You have probably heard of the Quiet Hours feature in Windows 10. In the April 2018 update, Microsoft has enhanced this feature significantly and has given it a new and weird name; Focus Assist is the replacement for Quiet Hours. It works similar to the do not disturb mode you find in smartphones. Using Focus Assist you can silence notifications temporarily. The notifications will still show up in the Action Center, but those sliding pop up boxes which appear next to the notification icon will not be shown when Focus Assist is active.
Focus Assist is probably a more appropriate name for this feature than Quiet Hours. Unlike the do not disturb feature in smartphones, this is something you would typically use when you want to focus on something you are doing on your computer; not when you want to take a break from your computer. There might not be anything quite about what you are doing on your computer when Focus Assist/Quiet Hours is enabled. However, this is a name that gives no hint to users unfamiliar with it as to what the feature does.
Focus Assist improves upon Quiet Hours in two main areas. First, you can turn Focus Assist on or turn off automatically based on a schedule or based on events like playing a game or projecting your display to an external monitor. Second, you can add exceptions to Focus Assist and continue to receive important notifications; it is no longer show all or show nothing.
Cycling through Focus Assist’s modes
Focus Assist has three modes:-
- Alarms Only
- Priority Only
The Priority Only option is one of the key features of Focus Assist, but it becomes really useful only after you have customized Focus Assist’s priority list. I will discuss the priority list in a subsequent section. The Alarms Only option refers to the alarms from the Alarms & Clock app. In order to cycle through these modes, single-click on the Focus Assist icon from the quick actions list in the Action Center.
The label for Focus Assist in Quick Actions changes to Alarms Only or Priority Only when you are in those modes. The moon icon is the same in all the modes.
If the Focus Assist icon is not visible
If Quick Actions is in collapsed mode, the Focus Assist icon might not be visible. Click on the expand button to expand Quick Actions. If Focus Assist still does not show up, it means that it has not been added to Quick Actions. You can add it by going to:
- Start Menu
- Notification & Actions
- Edit your quick actions.
An alternative method to turn Focus Assist on or off
Another way to change the state of Focus Assist is to right-click on the notifications icon at the bottom right of the screen.
Configuring Focus Assist
To go straight to Focus Assist settings, right-click on the Focus Assist icon from quick actions.
You can also access it via:
- Start Menu
- Focus Assist
Configuring Focus Assist’s priority list
In the top section of the Focus Assist window, you can change the current state of Focus Assist. But we have already seen easier ways of doing that. A more interesting option is the option to customize your priority list. The priority list is where we can specify which notifications are allowed to get through when Priority Only mode is active. Clicking on that option opens the priority list window.
Click on the plus button next to Add contacts or Add an app, to add contacts or apps to your priority list. Giving priority to contacts currently seems to work only with Microsoft Apps.
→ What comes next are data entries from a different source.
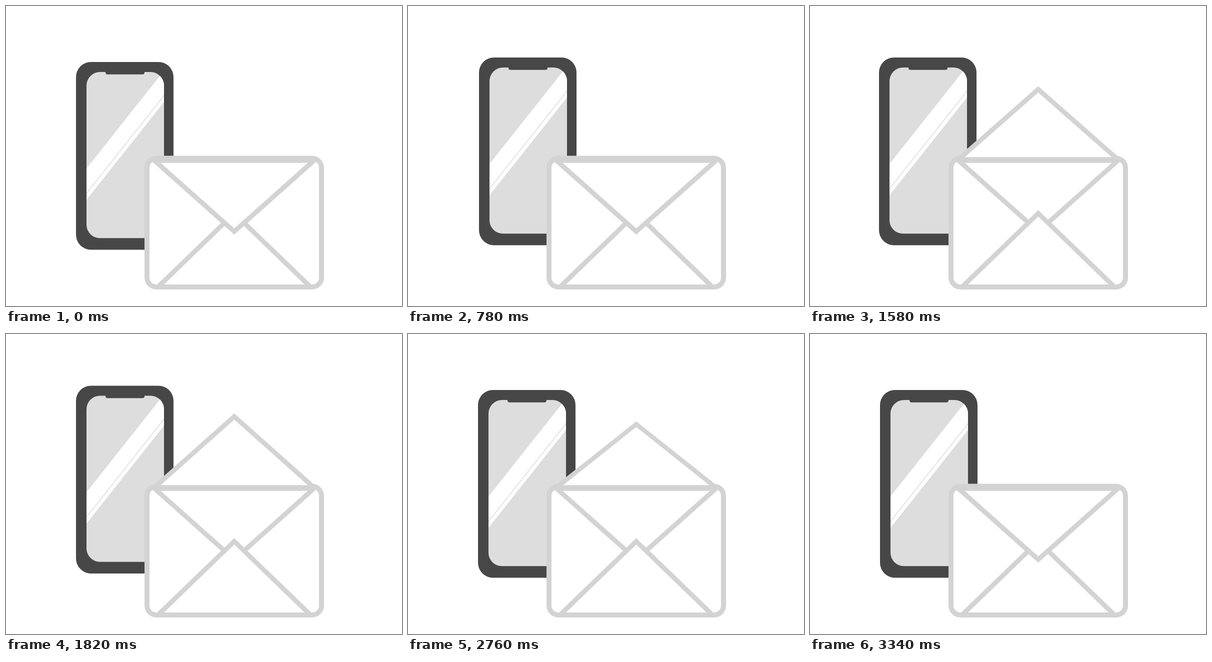
Write an HTML page with a canvas that moves like this. It is 792 px wide and 600 px high and loops after 3.36 s.

```html
<!DOCTYPE html>
<html lang="en">
<head>
<meta charset="utf-8">
<title>Phone and envelope</title>
<style>
html, body { margin: 0; width: 100%; height: 100%; overflow: hidden; background: #fff; }
canvas { display: block; }
</style>
</head>
<body>
<canvas id="stage" width="792" height="600"></canvas>
<script>
const ctx = document.getElementById('stage').getContext('2d');
const LOOP = 3360, TICK = 20;
const DARK = '#474747', SCREEN = '#dddddd', LINE = '#d3d3d3', WHITE = '#ffffff';
const HINGE_Y = 308, LEFT = 296, RIGHT = 617, MID = 456.5, FLAP = 143;

const progress = (t, from, to) => Math.min(1, Math.max(0, (t - from) / (to - from)));

// Cubic Bezier easing with flat ends; a and b are the handle lengths.
function ease(x, a, b) {
  let lo = 0, hi = 1;
  for (let i = 0; i < 30; i++) {
    const s = (lo + hi) / 2, r = 1 - s;
    if (3 * a * s * r * r + 3 * (1 - b) * s * s * r + s * s * s < x) lo = s;
    else hi = s;
  }
  return x <= 0 ? 0 : x >= 1 ? 1 : lo * lo * (3 - 2 * lo);
}

function phoneOffset(t) {
  const lift = progress(t, 0, 460) - progress(t, 1800, 2240);
  const shaking = t >= 460 && t < 1780;
  const x = shaking ? [0, -2, 2][Math.floor((t - 460) / 40) % 3] : 0;
  return [x, -9 * lift];
}

function flapScale(t) {
  const open = ease(progress(t, 1020, 1660), 0.6, 1);
  const close = ease(progress(t, 2555, 3237), 0.95, 0.95);
  return 1 - 2 * (open - close);
}

function roundRect(x, y, w, h, r) {
  ctx.beginPath();
  ctx.roundRect(x, y, w, h, r);
}

function path(...points) {
  ctx.beginPath();
  points.forEach(([x, y]) => ctx.lineTo(x, y));
}

function fill(color) {
  ctx.fillStyle = color;
  ctx.fill();
}

function stroke(width) {
  ctx.strokeStyle = LINE;
  ctx.lineWidth = width;
  ctx.stroke();
}

function glare(top, bottom) {
  const rise = 195.6;
  path([161, top], [316, top - rise], [316, bottom - rise], [161, bottom]);
  fill(WHITE);
}

function drawPhone(t) {
  ctx.save();
  ctx.translate(...phoneOffset(t));
  roundRect(140, 112, 195, 375.5, 30);
  fill(DARK);
  roundRect(161, 132, 155, 332.3, 27);
  fill(SCREEN);
  ctx.save();
  ctx.clip();
  glare(325, 373.5);
  glare(376, 387.5);
  ctx.restore();
  roundRect(199, 130, 78, 6.8, [0, 0, 4, 4]);
  fill(DARK);
  ctx.restore();
}

function fold(...points) {
  path(...points);
  fill(WHITE);
  stroke(9.4);
}

function drawEnvelope(t) {
  const flap = [[LEFT, 0], [MID, FLAP], [RIGHT, 0]];

  roundRect(282, 304.5, 349, 257.5, 19);
  fill(WHITE);

  ctx.save();
  ctx.translate(0, HINGE_Y);
  fold(...flap);
  ctx.restore();

  fold([306, 560], [MID, 414.7], [607, 560]);

  roundRect(282, 304.5, 349, 257.5, 19);
  stroke(10);

  ctx.save();
  ctx.translate(0, HINGE_Y);
  ctx.scale(1, flapScale(t));
  fold(...flap);
  ctx.restore();

  path([298, HINGE_Y], [615, HINGE_Y]);
  stroke(11.6);
}

function draw(t) {
  ctx.fillStyle = WHITE;
  ctx.fillRect(0, 0, 792, 600);
  drawPhone(t);
  drawEnvelope(t);
}

const start = performance.now();
function frame() {
  const elapsed = (performance.now() - start) % LOOP;
  draw(Math.floor(elapsed / TICK + 0.01) * TICK);
  requestAnimationFrame(frame);
}
frame();
</script>
</body>
</html>
```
If you are using the pinned contacts option, those contacts are already on the priority list by default. You can turn their priority status on or off using the Show notification from pinned contacts on taskbar option.
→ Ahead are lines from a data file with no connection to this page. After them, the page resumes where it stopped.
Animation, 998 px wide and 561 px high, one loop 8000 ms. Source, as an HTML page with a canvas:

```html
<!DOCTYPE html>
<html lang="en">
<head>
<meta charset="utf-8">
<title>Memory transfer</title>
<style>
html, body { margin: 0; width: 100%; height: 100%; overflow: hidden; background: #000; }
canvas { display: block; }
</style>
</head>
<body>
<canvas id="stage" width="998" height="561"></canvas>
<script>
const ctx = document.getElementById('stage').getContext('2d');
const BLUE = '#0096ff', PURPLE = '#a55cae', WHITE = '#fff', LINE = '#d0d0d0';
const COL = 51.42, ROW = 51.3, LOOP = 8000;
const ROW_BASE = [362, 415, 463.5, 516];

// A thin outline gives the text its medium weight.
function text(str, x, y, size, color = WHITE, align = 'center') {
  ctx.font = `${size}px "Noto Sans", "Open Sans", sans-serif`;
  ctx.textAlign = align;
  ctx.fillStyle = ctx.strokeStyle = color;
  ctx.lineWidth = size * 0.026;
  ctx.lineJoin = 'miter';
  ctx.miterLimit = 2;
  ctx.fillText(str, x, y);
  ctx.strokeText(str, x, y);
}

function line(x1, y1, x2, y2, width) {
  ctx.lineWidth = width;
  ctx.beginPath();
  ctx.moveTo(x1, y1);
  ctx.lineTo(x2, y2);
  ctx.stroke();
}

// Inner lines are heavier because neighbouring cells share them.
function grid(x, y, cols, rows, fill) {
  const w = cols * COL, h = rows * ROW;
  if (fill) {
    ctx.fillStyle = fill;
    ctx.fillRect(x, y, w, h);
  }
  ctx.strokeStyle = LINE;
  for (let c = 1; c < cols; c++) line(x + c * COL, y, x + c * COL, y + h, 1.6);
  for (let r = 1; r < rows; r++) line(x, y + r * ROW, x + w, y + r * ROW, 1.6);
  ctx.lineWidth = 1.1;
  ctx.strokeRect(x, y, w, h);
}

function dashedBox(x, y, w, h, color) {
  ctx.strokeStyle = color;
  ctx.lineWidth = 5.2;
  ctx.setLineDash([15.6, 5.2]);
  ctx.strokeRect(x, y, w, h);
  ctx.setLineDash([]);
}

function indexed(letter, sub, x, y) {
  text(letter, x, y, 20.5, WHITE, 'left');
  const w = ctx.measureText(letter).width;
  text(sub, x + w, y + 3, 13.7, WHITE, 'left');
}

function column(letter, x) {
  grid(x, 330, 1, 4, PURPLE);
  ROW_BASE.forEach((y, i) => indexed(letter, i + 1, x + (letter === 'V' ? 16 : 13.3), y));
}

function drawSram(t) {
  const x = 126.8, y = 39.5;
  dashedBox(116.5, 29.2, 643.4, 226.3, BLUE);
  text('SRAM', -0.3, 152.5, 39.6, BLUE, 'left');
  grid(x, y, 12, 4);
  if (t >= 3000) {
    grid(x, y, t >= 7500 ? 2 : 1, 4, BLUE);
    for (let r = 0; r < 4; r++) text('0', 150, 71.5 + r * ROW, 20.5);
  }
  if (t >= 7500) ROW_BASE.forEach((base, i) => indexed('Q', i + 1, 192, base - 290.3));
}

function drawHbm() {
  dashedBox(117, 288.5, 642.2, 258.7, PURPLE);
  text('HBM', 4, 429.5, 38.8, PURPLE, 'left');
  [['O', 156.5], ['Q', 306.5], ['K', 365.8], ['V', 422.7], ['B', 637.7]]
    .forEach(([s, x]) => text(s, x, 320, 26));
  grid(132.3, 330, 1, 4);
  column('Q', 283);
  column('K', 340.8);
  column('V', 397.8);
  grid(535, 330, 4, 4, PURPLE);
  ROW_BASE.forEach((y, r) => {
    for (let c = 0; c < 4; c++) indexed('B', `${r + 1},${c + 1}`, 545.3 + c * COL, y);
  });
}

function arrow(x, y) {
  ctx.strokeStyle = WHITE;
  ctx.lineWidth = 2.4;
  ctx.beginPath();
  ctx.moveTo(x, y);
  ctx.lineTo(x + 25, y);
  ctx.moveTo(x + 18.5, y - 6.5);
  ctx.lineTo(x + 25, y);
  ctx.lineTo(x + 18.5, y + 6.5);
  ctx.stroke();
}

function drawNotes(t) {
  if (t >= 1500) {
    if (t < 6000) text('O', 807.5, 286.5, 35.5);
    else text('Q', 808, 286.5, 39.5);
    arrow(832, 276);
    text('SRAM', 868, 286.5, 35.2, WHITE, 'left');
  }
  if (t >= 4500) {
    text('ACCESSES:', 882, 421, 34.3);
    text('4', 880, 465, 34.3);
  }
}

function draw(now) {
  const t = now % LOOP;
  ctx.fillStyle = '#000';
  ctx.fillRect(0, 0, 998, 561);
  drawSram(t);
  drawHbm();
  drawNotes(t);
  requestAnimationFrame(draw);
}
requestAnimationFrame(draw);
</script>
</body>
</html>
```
If you have linked your phone to Windows, you can put calls and text messages from that phone to the priority list using the Show incoming VoIP calls and calls from a linked phone option and Show incoming text from a linked phone option respectively.
Automatic Rules are the other major improvement which Focus Assist brought, besides the Priority-Only option. They allow you to activate and deactivate Focus Assist based on the occurrence of certain events.
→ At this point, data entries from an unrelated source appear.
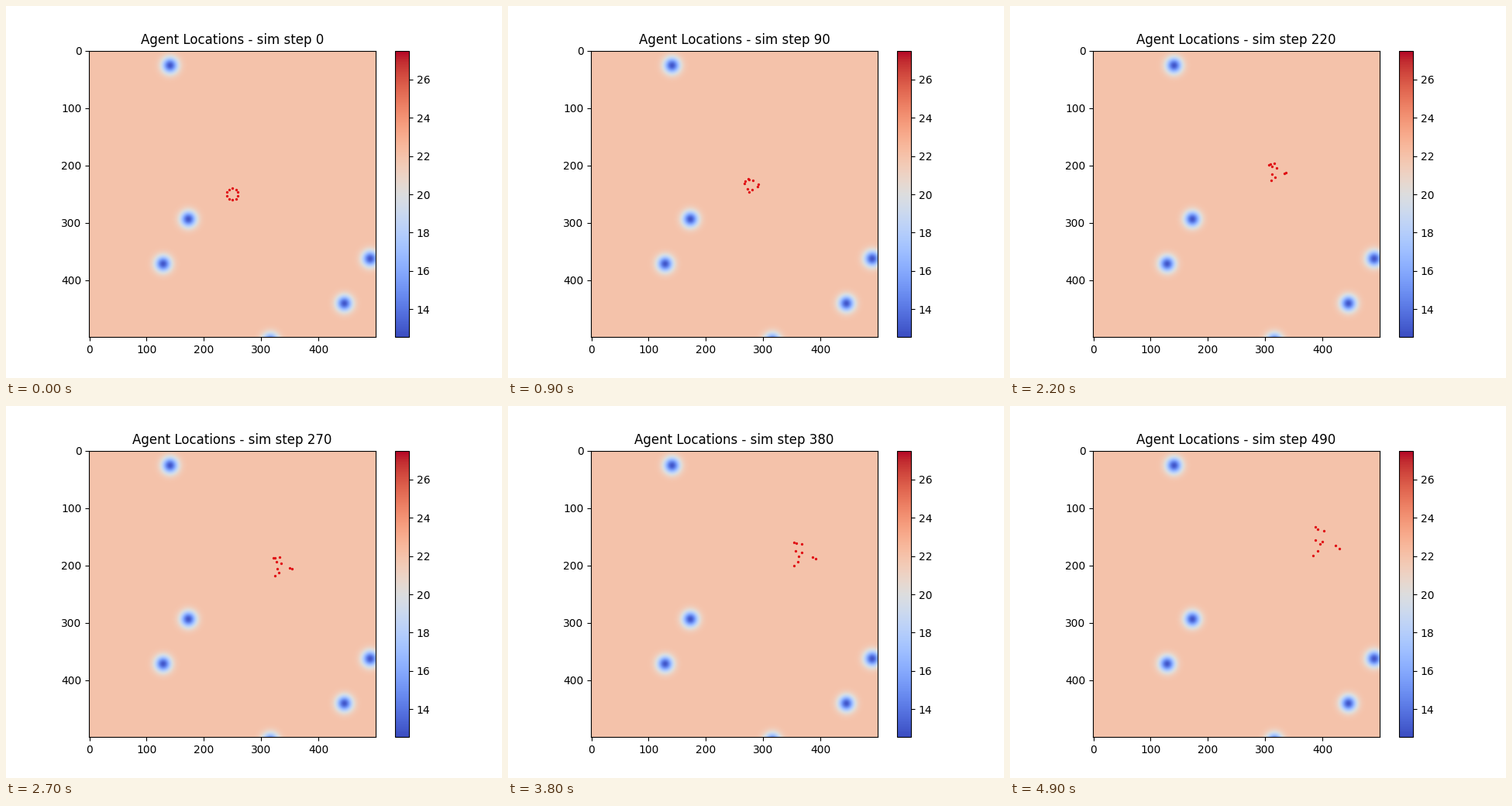
Recreate the animation shown at these times as a matplotlib script. Size 640 px wide and 480 px high, loop 5000 ms.

```python
import numpy as np
import matplotlib.pyplot as plt
from matplotlib.animation import FuncAnimation

SIZE = 500
AMBIENT = 22.0
FRAMES = 50
INTERVAL = 100
STEPS_PER_FRAME = 10

# Cold spots share one Gaussian profile; two lie close to the grid's border
SPOT_CENTERS = [(141, 26), (173, 294), (129, 372), (490, 363), (445, 441), (316, 507)]
SPOT_DEPTH = 9.1
SPOT_SIGMA = 9.5

RING_CENTER = 250
RING_RADIUS = 10
# Where each agent's straight run ends, clockwise from the top of the ring
GOALS = [(388, 156), (399, 158), (430, 171), (423, 165), (391, 175),
         (384, 183), (396, 163), (387, 133), (392, 137), (403, 140)]


def temperature_field():
    y, x = np.mgrid[:SIZE, :SIZE]
    dips = [np.exp(-((x - cx) ** 2 + (y - cy) ** 2) / (2 * SPOT_SIGMA ** 2))
            for cx, cy in SPOT_CENTERS]
    return AMBIENT - SPOT_DEPTH * sum(dips)


def starting_ring(count):
    angle = 2 * np.pi * np.arange(count) / count
    return RING_CENTER + RING_RADIUS * np.column_stack([np.sin(angle), -np.cos(angle)])


goals = np.array(GOALS)
starts = starting_ring(len(goals))


def positions(frame):
    progress = frame / (FRAMES - 1)
    return starts + progress * (goals - starts)


fig, ax = plt.subplots(figsize=(6.4, 4.8), dpi=100)
image = ax.imshow(temperature_field(), cmap="coolwarm", vmin=12.55, vmax=27.5)
fig.colorbar(image, ax=ax)
agents, = ax.plot([], [], "o", color="#e00c12", markersize=2.4, markeredgewidth=0)
title = ax.set_title("")


def update(frame):
    agents.set_data(*positions(frame).T)
    title.set_text(f"Agent Locations - sim step {frame * STEPS_PER_FRAME}")
    return agents, title


anim = FuncAnimation(fig, update, frames=FRAMES, interval=INTERVAL,
                     repeat=True, repeat_delay=0)
plt.show()
```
There are four rules available here. To turn the rules on or off click on the on-off toggle. To configure a rule, click on the name or icon for the rule. There is also the option Show me a summary of what I missed while focus assist was on. When Focus Assist is turned off after being enabled for a while, Windows will show you a summary of the notifications you missed while it was on. I personally like this feature, but if you want to turn it off, you can do so here.
There are a couple of options which are common to all the rules. The option you must pay particular attention to is the Focus Level option. This option determines which mode Focus Assist will be set to when it is turned on automatically. Your options are Priority Only and Alarms Only. There is also an option to show a notification in the action center when Focus Assist is turned on automatically
During these times
This option allows you to schedule Focus Assist. You can set the start time and the end time and how often you want the schedule to repeat.
When I’m duplicating my display
When you are duplicating your display, Windows shows alarms only by default. This is an extremely useful feature when you are duplicating the display for a presentation. But you may want to change this setting if you are duplicating your display for private viewing. To disable this feature or to set the mode to priority only, click on the rule and go to the settings screen for the rule.
When I am playing a game
When you are playing a DirectX game in full-screen mode, Windows automatically detects it and enables Focus Assist in priority only mode. The defaults are good for this rule in my opinion. But if you want to disable the feature or set the mode to alarms only; you can do so by clicking on the rule and going to its settings screen.
When using and app in full-screen mode
When you are using an app in full-screen mode, like when watching a video, you may not want to be disturbed by notifications.